Within the garden Roytman has several compost bins where she disposes of green waste (rotten fruit, vegetables, etc.) Recycling this green waste, unused or spoiled vegetation can create a compost that will help break down organic materials for the plants to absorb, and creates a natural alternative to chemical fertilizer. According to Grow NYC, a sustainable resource for New Yorkers, “Food comprises about 17% of NYC’s waste stream. When this material is sent to a landfill it contributes to NYCs disposal costs and can create greenhouse gas emissions.”
In addition, Roytman plans on creating an open compost bin that consists of weeds plucked from the garden, lettuce and other green material. These items will be placed on a closed wooden platform surrounded by chicken wire (to keep all of the compost from falling out of the gaps between the wooden planks.) The key to this form of composting is continued aeration, explained Roytman. Since the organisms breaking down the compost need air to survive, it’s important to create an aerated environment.
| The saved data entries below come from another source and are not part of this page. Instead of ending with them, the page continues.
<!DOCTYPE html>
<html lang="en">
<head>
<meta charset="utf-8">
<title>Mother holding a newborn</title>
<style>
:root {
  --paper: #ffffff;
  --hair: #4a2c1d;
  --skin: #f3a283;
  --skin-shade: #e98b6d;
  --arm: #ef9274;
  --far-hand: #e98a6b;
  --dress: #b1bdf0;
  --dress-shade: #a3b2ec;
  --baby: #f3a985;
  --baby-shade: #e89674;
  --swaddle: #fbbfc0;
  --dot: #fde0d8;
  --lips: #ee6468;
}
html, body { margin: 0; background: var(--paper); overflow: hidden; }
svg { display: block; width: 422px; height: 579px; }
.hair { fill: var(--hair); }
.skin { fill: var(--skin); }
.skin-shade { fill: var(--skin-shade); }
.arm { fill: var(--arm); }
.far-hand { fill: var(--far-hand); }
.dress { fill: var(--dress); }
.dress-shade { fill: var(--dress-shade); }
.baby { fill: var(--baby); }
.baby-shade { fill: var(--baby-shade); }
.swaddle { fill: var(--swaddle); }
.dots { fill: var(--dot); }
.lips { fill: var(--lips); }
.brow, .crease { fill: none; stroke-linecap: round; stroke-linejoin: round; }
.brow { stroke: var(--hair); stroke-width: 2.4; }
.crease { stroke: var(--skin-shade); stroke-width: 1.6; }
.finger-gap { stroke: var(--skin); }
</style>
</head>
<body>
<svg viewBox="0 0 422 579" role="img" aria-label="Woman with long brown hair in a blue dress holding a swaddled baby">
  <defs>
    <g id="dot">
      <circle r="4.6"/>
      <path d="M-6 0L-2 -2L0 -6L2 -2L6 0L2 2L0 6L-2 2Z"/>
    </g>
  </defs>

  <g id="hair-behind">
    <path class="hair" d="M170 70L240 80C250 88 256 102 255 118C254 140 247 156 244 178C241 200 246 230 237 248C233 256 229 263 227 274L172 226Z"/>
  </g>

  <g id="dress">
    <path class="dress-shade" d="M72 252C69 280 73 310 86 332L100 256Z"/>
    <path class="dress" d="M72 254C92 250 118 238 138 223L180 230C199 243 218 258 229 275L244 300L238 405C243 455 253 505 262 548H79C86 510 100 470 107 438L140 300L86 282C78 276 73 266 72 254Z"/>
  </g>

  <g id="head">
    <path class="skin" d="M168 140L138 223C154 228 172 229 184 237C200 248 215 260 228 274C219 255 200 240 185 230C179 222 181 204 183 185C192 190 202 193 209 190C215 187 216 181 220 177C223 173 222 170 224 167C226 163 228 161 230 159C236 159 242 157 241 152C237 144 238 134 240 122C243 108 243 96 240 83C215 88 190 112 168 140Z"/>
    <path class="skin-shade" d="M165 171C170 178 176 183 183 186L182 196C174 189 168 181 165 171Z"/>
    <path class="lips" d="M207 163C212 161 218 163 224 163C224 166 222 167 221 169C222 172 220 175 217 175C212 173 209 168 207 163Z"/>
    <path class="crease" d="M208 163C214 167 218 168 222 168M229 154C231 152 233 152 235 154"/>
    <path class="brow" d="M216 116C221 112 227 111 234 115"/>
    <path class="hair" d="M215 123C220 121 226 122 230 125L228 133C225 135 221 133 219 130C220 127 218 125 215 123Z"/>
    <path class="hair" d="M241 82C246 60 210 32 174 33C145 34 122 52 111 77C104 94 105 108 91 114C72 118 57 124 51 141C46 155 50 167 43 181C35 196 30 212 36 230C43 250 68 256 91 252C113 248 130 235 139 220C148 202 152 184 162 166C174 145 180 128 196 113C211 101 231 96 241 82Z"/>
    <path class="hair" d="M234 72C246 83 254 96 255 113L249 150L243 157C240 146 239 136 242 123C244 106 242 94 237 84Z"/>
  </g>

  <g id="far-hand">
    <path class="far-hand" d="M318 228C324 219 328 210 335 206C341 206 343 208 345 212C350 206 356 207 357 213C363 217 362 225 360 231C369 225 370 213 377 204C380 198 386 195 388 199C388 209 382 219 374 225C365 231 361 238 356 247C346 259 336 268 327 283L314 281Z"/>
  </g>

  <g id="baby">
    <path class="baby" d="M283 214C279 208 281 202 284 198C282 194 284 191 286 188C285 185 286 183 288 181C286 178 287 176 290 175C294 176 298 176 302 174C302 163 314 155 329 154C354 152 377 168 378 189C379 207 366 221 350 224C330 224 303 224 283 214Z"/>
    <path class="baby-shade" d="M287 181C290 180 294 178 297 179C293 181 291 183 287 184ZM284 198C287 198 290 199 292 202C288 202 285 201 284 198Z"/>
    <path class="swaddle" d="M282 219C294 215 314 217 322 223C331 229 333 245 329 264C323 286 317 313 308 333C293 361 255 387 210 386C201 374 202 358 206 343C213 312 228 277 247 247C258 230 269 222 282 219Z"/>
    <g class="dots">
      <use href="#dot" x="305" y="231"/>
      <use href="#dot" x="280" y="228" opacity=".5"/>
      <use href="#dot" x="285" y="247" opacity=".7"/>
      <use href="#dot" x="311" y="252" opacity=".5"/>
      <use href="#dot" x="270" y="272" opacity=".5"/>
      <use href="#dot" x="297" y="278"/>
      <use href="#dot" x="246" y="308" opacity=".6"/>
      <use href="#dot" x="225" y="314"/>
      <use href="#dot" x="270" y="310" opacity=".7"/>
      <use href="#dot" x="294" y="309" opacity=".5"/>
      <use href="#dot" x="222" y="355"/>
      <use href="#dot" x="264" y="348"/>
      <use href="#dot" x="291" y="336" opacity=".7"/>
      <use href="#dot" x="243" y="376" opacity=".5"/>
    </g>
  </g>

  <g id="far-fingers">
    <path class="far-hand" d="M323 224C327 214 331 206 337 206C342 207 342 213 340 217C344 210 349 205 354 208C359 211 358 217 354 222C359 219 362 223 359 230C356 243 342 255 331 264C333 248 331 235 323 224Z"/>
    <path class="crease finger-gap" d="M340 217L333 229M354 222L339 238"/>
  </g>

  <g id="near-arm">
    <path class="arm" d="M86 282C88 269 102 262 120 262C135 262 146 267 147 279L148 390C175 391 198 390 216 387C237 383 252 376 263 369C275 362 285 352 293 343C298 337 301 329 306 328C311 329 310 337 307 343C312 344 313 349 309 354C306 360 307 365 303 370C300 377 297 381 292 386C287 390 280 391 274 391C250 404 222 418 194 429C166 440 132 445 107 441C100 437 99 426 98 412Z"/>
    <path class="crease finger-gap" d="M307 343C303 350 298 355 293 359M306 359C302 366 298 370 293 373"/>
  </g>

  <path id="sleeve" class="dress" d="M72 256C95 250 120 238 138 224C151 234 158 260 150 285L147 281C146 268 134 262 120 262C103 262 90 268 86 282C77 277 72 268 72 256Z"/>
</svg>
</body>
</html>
With regular compost bins, which are usually sealed shut, there are small air holes placed along the side of the containers (allowing air to enter the bin).
Composting is a continuous lesson Roytman teaches to her students during the school year and during the summer with children from local day camps. She plans on reprising last winter’s lesson of vermicomposting, which is worm compost filled with the green waste (scraps of grapes, strawberries, apples, bananas, carrots, newspapers etc.). These scraps will serve as the worm’s food. Normally we toss away these materials, however these resources can be re-purposed. Once the worms digest the green waste, they deposit casts filled with microorganisms (free of any pathogenic bacteria because it is killed in the worm’s stomach) that creates nutritious compost for healthy plant growth.
Aside from recycling waste, Roytman also has a bin that gathers rainwater. Since gardening requires a large amount of watering, Roytman decided to conserve water and feed the plants rainwater.
The UGC is more than a place where seeds are grown and vegetables are harvested. Roytman has applied the ideology of reduce, reuse, and recycle, creating a sustainable garden that helps provide fertilized soil and fresh rainwater to its plants. Photos: Malick Mercier